Task goal = Give back each line of the data exactly as it reads, minus the pictures.

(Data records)

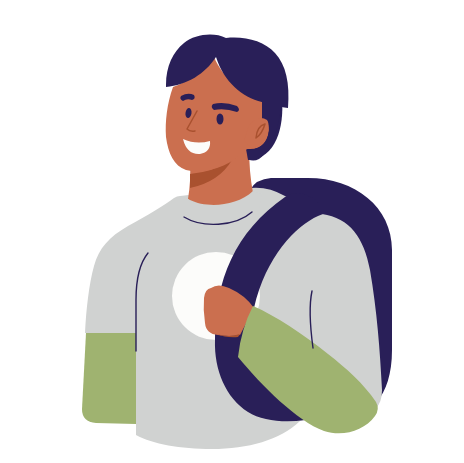
<!DOCTYPE html>
<html lang="en">
<head>
<meta charset="utf-8">
<title>Student with backpack</title>
<style>
:root {
  --paper: #ffffff;
  --navy: #291f58;
  --skin: #cb6f4f;
  --skin-shade: #a9512f;
  --shirt: #d0d2d1;
  --sleeve: #9fb370;
  --badge: #fcfcfa;
}
html, body { margin: 0; background: var(--paper); overflow: hidden; }
svg { display: block; width: 464px; height: 463px; }
.navy { fill: var(--navy); }
.skin { fill: var(--skin); }
.shade { fill: var(--skin-shade); }
.shirt { fill: var(--shirt); }
.sleeve { fill: var(--sleeve); }
.badge { fill: var(--badge); }
.line { fill: none; stroke: var(--navy); stroke-width: 1.4; stroke-linecap: round; }
.face-line { fill: none; stroke: var(--skin-shade); stroke-width: 1.5; stroke-linecap: round; stroke-linejoin: round; }
</style>
</head>
<body>
<svg viewBox="0 0 464 463" role="img" aria-label="Smiling student carrying a backpack on one shoulder">
  <g id="backpack">
    <path class="navy" d="M250 190Q256 179 271 178H308C355 178 392 207 392 250V350C392 374 386 391 377 402L320 360L270 210Z"/>
  </g>

  <g id="shirt">
    <path class="shirt" d="M180 196L250 188Q268 186 285 196L322 214C350 218 364 238 370 270C377 311 380 350 382 390Q382 402 376 408L300 421C280 440 248 449 212 449C180 449 153 444 136 435V333H85C86 310 89 284 94 266C99 248 109 237 128 226C148 215 165 205 174 198Q177 196 180 196Z"/>
    <circle class="badge" cx="216" cy="296" r="44"/>
  </g>

  <g id="left-sleeve">
    <path class="sleeve" d="M86 333H136V424L96 423Q82 422 82 409Z"/>
    <path class="line" d="M148 253C139 264 136 280 136 300V351"/>
  </g>

  <g id="neck">
    <path class="skin" d="M190 160L249 145Q249 172 253 193C240 211 203 213 188 199Q191 182 190 160Z"/>
    <path class="shade" d="M190 174Q213 172 232 160Q219 182 190 188Z"/>
    <path class="shirt" d="M180 196Q186 197 190 200C206 208 236 207 253 191L262 194L258 216H180Z"/>
    <path class="line" d="M184 217C202 228 235 227 252 212"/>
  </g>

  <g id="strap">
    <path class="navy" d="M285 197Q304 184 328 212L318 216C296 226 266 256 254 308L240 357L305 420C285 423 262 421 248 412C226 398 214 370 215 340C215 280 235 232 285 197Z"/>
  </g>

  <g id="hand">
    <path class="skin" d="M211 288Q218 283 229 288Q245 295 254 308L240 335Q230 337 218 335Q206 334 205 323Q203 310 204 298Q205 289 211 288Z"/>
    <path class="shade" d="M217 334Q228 338 240 334L238 337Q226 338 217 334Z"/>
  </g>

  <g id="right-sleeve">
    <path class="sleeve" d="M253 306C276 316 303 334 328 354C346 368 364 384 376 402Q380 409 375 416C364 431 343 437 324 431C297 421 262 386 238 357Q241 329 253 306Z"/>
    <path class="line" d="M312 291C309 305 310 326 313 348"/>
  </g>

  <g id="head">
    <path class="navy" d="M230 60L282 100C284 125 277 159 248 160Z"/>
    <path class="skin" d="M214 57C200 72 187 82 173 87C167 104 165 121 166 137C168 153 174 166 186 170C205 175 231 166 247 149C258 151 268 144 269 130L263 102C243 95 223 78 214 57Z"/>
    <path class="navy" d="M166 85C166 66 173 52 184 43C195 34 214 32 226 38C245 36 264 41 275 53C286 65 290 83 288 108L281 107C278 130 272 150 259 159Q253 162 248 159V149C262 150 269 141 269 127Q269 120 262 120V102C242 97 224 82 216 57C205 74 187 85 166 87Z"/>
    <path class="skin" d="M249 126Q258 114 267 120C272 128 266 147 251 148L244 140Z"/>
    <path class="face-line" d="M265 124Q257 126 256 138Q262 134 265 124"/>
  </g>

  <g id="face">
    <path class="navy" d="M181 96Q188 92 194 95Q196 99 192 100Q187 98 183 101Q179 99 181 96Z"/>
    <path class="navy" d="M213 104Q224 101 237 106Q241 110 237 112Q225 108 214 110Q210 107 213 104Z"/>
    <ellipse class="navy" cx="188.500" cy="113" rx="3" ry="5" transform="rotate(8 188 113)"/>
    <ellipse class="navy" cx="220" cy="119" rx="3.500" ry="5.500"/>
    <path class="face-line" d="M197 111L187 129Q190 132 195 131"/>
    <path class="badge" d="M183 139Q196 145 210 141Q211 152 200 154Q187 155 183 139Z"/>
  </g>
</svg>
</body>
</html>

Output =
<!DOCTYPE html>
<html lang="en">
<head>
<meta charset="utf-8">
<title>Student with backpack</title>
<style>
:root {
  --paper: #ffffff;
  --navy: #291f58;
  --skin: #cb6f4f;
  --skin-shade: #a9512f;
  --shirt: #d0d2d1;
  --sleeve: #9fb370;
  --badge: #fcfcfa;
}
html, body { margin: 0; background: var(--paper); overflow: hidden; }
svg { display: block; width: 464px; height: 463px; }
.navy { fill: var(--navy); }
.skin { fill: var(--skin); }
.shade { fill: var(--skin-shade); }
.shirt { fill: var(--shirt); }
.sleeve { fill: var(--sleeve); }
.badge { fill: var(--badge); }
.line { fill: none; stroke: var(--navy); stroke-width: 1.4; stroke-linecap: round; }
.face-line { fill: none; stroke: var(--skin-shade); stroke-width: 1.5; stroke-linecap: round; stroke-linejoin: round; }
</style>
</head>
<body>
<svg viewBox="0 0 464 463" role="img" aria-label="Smiling student carrying a backpack on one shoulder">
  <g id="backpack">
    <path class="navy" d="M250 190Q256 179 271 178H308C355 178 392 207 392 250V350C392 374 386 391 377 402L320 360L270 210Z"/>
  </g>

  <g id="shirt">
    <path class="shirt" d="M180 196L250 188Q268 186 285 196L322 214C350 218 364 238 370 270C377 311 380 350 382 390Q382 402 376 408L300 421C280 440 248 449 212 449C180 449 153 444 136 435V333H85C86 310 89 284 94 266C99 248 109 237 128 226C148 215 165 205 174 198Q177 196 180 196Z"/>
    <circle class="badge" cx="216" cy="296" r="44"/>
  </g>

  <g id="left-sleeve">
    <path class="sleeve" d="M86 333H136V424L96 423Q82 422 82 409Z"/>
    <path class="line" d="M148 253C139 264 136 280 136 300V351"/>
  </g>

  <g id="neck">
    <path class="skin" d="M190 160L249 145Q249 172 253 193C240 211 203 213 188 199Q191 182 190 160Z"/>
    <path class="shade" d="M190 174Q213 172 232 160Q219 182 190 188Z"/>
    <path class="shirt" d="M180 196Q186 197 190 200C206 208 236 207 253 191L262 194L258 216H180Z"/>
    <path class="line" d="M184 217C202 228 235 227 252 212"/>
  </g>

  <g id="strap">
    <path class="navy" d="M285 197Q304 184 328 212L318 216C296 226 266 256 254 308L240 357L305 420C285 423 262 421 248 412C226 398 214 370 215 340C215 280 235 232 285 197Z"/>
  </g>

  <g id="hand">
    <path class="skin" d="M211 288Q218 283 229 288Q245 295 254 308L240 335Q230 337 218 335Q206 334 205 323Q203 310 204 298Q205 289 211 288Z"/>
    <path class="shade" d="M217 334Q228 338 240 334L238 337Q226 338 217 334Z"/>
  </g>

  <g id="right-sleeve">
    <path class="sleeve" d="M253 306C276 316 303 334 328 354C346 368 364 384 376 402Q380 409 375 416C364 431 343 437 324 431C297 421 262 386 238 357Q241 329 253 306Z"/>
    <path class="line" d="M312 291C309 305 310 326 313 348"/>
  </g>

  <g id="head">
    <path class="navy" d="M230 60L282 100C284 125 277 159 248 160Z"/>
    <path class="skin" d="M214 57C200 72 187 82 173 87C167 104 165 121 166 137C168 153 174 166 186 170C205 175 231 166 247 149C258 151 268 144 269 130L263 102C243 95 223 78 214 57Z"/>
    <path class="navy" d="M166 85C166 66 173 52 184 43C195 34 214 32 226 38C245 36 264 41 275 53C286 65 290 83 288 108L281 107C278 130 272 150 259 159Q253 162 248 159V149C262 150 269 141 269 127Q269 120 262 120V102C242 97 224 82 216 57C205 74 187 85 166 87Z"/>
    <path class="skin" d="M249 126Q258 114 267 120C272 128 266 147 251 148L244 140Z"/>
    <path class="face-line" d="M265 124Q257 126 256 138Q262 134 265 124"/>
  </g>

  <g id="face">
    <path class="navy" d="M181 96Q188 92 194 95Q196 99 192 100Q187 98 183 101Q179 99 181 96Z"/>
    <path class="navy" d="M213 104Q224 101 237 106Q241 110 237 112Q225 108 214 110Q210 107 213 104Z"/>
    <ellipse class="navy" cx="188.500" cy="113" rx="3" ry="5" transform="rotate(8 188 113)"/>
    <ellipse class="navy" cx="220" cy="119" rx="3.500" ry="5.500"/>
    <path class="face-line" d="M197 111L187 129Q190 132 195 131"/>
    <path class="badge" d="M183 139Q196 145 210 141Q211 152 200 154Q187 155 183 139Z"/>
  </g>
</svg>
</body>
</html>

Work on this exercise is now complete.